Description of the task:
The answer must be an exact reproduction of the lines from the start of the records below through the line containing "22H958A27 27 0", and nothing more.

>>

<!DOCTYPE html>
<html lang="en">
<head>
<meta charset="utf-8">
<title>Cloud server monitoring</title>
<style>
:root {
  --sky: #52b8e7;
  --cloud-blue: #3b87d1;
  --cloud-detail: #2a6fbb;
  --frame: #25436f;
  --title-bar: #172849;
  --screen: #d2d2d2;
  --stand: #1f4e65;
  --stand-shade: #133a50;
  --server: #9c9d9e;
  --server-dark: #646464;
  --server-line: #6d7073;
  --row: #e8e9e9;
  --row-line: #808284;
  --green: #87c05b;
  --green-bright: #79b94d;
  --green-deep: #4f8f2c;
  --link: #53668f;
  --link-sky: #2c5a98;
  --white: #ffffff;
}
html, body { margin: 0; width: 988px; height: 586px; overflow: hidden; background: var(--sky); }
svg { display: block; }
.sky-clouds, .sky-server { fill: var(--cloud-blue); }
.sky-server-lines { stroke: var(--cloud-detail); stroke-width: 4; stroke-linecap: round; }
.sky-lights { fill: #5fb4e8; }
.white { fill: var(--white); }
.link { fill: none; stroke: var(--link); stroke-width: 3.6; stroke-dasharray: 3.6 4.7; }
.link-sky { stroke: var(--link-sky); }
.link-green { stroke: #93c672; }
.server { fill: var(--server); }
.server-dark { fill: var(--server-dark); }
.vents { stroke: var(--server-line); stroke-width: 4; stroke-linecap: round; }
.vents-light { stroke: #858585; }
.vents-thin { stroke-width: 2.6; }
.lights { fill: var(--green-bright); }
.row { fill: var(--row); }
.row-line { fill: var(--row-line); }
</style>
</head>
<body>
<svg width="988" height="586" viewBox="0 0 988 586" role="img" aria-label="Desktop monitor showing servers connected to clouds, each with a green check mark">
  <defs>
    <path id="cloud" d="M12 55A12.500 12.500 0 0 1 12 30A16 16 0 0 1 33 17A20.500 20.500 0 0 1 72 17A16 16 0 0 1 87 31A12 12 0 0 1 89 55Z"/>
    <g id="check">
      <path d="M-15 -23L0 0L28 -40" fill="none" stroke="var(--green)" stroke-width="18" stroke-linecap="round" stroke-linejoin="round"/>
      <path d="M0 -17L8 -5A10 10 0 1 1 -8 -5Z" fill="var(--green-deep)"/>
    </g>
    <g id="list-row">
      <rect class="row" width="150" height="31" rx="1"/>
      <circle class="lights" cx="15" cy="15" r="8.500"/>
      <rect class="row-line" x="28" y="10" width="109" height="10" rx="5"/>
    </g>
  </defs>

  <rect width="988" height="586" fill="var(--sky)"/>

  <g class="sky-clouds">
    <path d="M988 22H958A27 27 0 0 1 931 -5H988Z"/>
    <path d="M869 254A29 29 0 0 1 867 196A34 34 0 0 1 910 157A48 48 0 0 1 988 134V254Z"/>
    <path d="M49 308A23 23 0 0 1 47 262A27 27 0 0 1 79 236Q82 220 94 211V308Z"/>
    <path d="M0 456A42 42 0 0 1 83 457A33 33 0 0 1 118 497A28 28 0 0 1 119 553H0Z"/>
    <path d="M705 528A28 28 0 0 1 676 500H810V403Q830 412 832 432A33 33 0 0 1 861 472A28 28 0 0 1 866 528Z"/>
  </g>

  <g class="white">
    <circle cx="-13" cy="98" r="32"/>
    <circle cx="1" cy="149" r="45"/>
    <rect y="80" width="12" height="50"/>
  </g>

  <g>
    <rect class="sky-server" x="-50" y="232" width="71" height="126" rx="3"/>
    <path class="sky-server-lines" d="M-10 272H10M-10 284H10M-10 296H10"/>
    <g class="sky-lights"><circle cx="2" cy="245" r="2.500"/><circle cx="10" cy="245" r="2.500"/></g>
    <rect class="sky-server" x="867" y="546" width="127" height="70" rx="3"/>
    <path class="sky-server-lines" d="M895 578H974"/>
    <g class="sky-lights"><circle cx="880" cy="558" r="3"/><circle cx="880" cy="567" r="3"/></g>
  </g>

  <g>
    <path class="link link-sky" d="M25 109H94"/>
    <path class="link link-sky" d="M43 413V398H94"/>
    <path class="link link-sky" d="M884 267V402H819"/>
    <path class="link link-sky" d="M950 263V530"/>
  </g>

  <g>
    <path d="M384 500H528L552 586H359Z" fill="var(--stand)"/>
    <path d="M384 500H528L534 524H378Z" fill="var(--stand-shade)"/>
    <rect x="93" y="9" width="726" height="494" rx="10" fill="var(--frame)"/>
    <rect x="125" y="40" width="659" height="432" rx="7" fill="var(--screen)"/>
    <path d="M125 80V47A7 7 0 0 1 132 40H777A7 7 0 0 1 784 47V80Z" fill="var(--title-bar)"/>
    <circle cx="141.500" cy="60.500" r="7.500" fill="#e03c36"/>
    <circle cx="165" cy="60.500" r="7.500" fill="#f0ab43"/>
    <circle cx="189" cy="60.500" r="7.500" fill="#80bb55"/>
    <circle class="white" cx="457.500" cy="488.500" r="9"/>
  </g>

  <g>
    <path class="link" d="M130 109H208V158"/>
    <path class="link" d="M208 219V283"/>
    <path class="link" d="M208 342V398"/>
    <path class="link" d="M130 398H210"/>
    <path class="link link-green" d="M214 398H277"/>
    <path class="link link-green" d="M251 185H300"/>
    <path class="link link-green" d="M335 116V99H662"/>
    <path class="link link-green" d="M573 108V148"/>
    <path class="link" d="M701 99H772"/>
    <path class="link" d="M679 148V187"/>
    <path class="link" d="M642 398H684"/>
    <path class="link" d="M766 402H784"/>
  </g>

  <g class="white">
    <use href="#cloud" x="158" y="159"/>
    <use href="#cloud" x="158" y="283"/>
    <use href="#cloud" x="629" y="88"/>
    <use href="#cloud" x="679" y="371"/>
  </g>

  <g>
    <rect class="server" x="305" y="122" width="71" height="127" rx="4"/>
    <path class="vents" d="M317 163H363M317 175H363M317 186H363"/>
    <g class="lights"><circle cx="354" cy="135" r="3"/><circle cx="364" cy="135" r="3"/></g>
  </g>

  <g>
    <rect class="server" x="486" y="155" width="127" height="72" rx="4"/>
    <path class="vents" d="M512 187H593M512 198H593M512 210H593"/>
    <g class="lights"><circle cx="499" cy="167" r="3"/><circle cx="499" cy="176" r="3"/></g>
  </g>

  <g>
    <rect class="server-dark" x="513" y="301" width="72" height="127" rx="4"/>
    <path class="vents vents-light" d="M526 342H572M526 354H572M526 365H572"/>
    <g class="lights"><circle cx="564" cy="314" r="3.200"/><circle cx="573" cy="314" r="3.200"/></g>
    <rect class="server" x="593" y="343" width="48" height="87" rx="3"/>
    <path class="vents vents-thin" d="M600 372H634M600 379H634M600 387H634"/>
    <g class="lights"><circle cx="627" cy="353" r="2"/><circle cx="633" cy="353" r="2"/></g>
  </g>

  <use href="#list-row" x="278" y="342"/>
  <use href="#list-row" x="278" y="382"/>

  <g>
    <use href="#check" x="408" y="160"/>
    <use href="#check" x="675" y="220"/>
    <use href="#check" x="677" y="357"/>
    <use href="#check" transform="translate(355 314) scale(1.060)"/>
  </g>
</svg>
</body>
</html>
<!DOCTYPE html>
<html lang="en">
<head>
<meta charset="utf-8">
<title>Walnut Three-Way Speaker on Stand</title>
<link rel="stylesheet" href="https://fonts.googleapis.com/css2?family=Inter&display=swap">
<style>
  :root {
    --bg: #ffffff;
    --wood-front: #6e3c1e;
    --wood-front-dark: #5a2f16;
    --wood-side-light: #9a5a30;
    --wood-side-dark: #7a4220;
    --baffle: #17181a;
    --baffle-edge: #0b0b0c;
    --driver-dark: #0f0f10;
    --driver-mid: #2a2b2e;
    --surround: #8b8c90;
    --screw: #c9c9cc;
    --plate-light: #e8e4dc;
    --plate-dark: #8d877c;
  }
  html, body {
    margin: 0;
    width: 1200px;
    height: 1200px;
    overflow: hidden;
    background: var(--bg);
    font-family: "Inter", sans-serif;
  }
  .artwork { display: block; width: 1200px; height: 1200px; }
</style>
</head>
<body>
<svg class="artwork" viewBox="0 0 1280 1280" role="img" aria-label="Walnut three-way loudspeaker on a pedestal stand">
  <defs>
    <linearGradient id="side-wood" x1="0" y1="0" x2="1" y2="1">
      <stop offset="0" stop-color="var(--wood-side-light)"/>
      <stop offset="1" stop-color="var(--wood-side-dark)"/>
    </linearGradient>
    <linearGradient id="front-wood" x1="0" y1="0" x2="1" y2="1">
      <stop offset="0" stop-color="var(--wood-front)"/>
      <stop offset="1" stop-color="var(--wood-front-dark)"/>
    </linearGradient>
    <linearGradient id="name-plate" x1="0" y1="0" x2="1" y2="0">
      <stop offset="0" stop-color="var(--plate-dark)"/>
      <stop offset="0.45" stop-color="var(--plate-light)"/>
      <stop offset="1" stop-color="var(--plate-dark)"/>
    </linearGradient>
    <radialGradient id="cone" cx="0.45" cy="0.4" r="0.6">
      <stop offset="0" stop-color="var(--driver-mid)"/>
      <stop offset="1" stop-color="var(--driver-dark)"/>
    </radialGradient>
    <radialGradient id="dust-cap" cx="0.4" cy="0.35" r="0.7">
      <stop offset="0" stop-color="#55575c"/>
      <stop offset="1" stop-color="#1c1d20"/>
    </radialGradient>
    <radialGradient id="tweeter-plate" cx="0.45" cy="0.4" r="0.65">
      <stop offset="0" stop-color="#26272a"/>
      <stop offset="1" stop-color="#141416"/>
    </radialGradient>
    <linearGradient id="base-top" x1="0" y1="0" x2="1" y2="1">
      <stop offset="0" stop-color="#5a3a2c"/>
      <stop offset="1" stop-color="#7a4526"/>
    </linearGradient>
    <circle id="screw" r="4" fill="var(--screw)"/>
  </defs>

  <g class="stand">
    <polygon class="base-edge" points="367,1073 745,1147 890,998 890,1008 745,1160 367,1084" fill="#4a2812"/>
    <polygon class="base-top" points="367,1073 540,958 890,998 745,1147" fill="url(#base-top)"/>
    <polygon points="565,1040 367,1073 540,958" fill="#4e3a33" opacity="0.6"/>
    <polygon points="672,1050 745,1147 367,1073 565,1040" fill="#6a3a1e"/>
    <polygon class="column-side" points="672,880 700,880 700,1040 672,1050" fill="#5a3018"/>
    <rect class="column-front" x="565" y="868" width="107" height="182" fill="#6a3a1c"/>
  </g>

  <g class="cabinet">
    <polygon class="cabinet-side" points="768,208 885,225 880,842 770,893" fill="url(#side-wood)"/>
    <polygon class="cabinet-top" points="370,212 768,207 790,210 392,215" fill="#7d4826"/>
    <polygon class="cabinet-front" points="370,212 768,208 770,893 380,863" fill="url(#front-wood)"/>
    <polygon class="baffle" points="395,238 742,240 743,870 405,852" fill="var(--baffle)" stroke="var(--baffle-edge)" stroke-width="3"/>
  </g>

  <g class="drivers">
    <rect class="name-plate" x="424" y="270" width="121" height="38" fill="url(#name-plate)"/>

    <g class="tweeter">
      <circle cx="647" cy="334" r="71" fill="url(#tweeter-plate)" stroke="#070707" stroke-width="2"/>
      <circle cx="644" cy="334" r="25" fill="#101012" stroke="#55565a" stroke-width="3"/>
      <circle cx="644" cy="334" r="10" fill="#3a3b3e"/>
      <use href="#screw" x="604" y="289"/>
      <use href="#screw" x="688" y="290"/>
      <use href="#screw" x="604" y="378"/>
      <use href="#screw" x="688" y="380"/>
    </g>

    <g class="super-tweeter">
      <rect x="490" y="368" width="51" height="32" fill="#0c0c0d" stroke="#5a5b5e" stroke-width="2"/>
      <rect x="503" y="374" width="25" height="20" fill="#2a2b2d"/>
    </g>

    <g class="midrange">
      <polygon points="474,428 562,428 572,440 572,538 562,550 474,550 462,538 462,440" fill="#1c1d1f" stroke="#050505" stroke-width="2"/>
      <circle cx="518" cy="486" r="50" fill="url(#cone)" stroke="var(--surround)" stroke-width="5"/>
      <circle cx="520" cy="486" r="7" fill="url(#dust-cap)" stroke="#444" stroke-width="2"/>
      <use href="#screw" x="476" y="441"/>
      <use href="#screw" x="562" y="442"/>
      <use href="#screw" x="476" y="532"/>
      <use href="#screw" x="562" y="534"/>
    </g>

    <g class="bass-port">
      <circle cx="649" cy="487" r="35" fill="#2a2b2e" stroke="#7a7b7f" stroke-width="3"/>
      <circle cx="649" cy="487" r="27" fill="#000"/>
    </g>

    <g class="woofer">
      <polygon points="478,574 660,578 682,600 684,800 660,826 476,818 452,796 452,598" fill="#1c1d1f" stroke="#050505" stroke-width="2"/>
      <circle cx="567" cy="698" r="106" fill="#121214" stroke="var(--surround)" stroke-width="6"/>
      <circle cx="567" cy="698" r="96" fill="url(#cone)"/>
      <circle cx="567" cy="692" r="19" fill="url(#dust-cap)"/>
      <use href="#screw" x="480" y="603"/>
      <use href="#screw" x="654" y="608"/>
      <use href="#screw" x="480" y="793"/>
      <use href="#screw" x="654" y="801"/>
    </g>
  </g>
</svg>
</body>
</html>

<<

Response:
<!DOCTYPE html>
<html lang="en">
<head>
<meta charset="utf-8">
<title>Cloud server monitoring</title>
<style>
:root {
  --sky: #52b8e7;
  --cloud-blue: #3b87d1;
  --cloud-detail: #2a6fbb;
  --frame: #25436f;
  --title-bar: #172849;
  --screen: #d2d2d2;
  --stand: #1f4e65;
  --stand-shade: #133a50;
  --server: #9c9d9e;
  --server-dark: #646464;
  --server-line: #6d7073;
  --row: #e8e9e9;
  --row-line: #808284;
  --green: #87c05b;
  --green-bright: #79b94d;
  --green-deep: #4f8f2c;
  --link: #53668f;
  --link-sky: #2c5a98;
  --white: #ffffff;
}
html, body { margin: 0; width: 988px; height: 586px; overflow: hidden; background: var(--sky); }
svg { display: block; }
.sky-clouds, .sky-server { fill: var(--cloud-blue); }
.sky-server-lines { stroke: var(--cloud-detail); stroke-width: 4; stroke-linecap: round; }
.sky-lights { fill: #5fb4e8; }
.white { fill: var(--white); }
.link { fill: none; stroke: var(--link); stroke-width: 3.6; stroke-dasharray: 3.6 4.7; }
.link-sky { stroke: var(--link-sky); }
.link-green { stroke: #93c672; }
.server { fill: var(--server); }
.server-dark { fill: var(--server-dark); }
.vents { stroke: var(--server-line); stroke-width: 4; stroke-linecap: round; }
.vents-light { stroke: #858585; }
.vents-thin { stroke-width: 2.6; }
.lights { fill: var(--green-bright); }
.row { fill: var(--row); }
.row-line { fill: var(--row-line); }
</style>
</head>
<body>
<svg width="988" height="586" viewBox="0 0 988 586" role="img" aria-label="Desktop monitor showing servers connected to clouds, each with a green check mark">
  <defs>
    <path id="cloud" d="M12 55A12.500 12.500 0 0 1 12 30A16 16 0 0 1 33 17A20.500 20.500 0 0 1 72 17A16 16 0 0 1 87 31A12 12 0 0 1 89 55Z"/>
    <g id="check">
      <path d="M-15 -23L0 0L28 -40" fill="none" stroke="var(--green)" stroke-width="18" stroke-linecap="round" stroke-linejoin="round"/>
      <path d="M0 -17L8 -5A10 10 0 1 1 -8 -5Z" fill="var(--green-deep)"/>
    </g>
    <g id="list-row">
      <rect class="row" width="150" height="31" rx="1"/>
      <circle class="lights" cx="15" cy="15" r="8.500"/>
      <rect class="row-line" x="28" y="10" width="109" height="10" rx="5"/>
    </g>
  </defs>

  <rect width="988" height="586" fill="var(--sky)"/>

  <g class="sky-clouds">
    <path d="M988 22H958A27 27 0 0 1 931 -5H988Z"/>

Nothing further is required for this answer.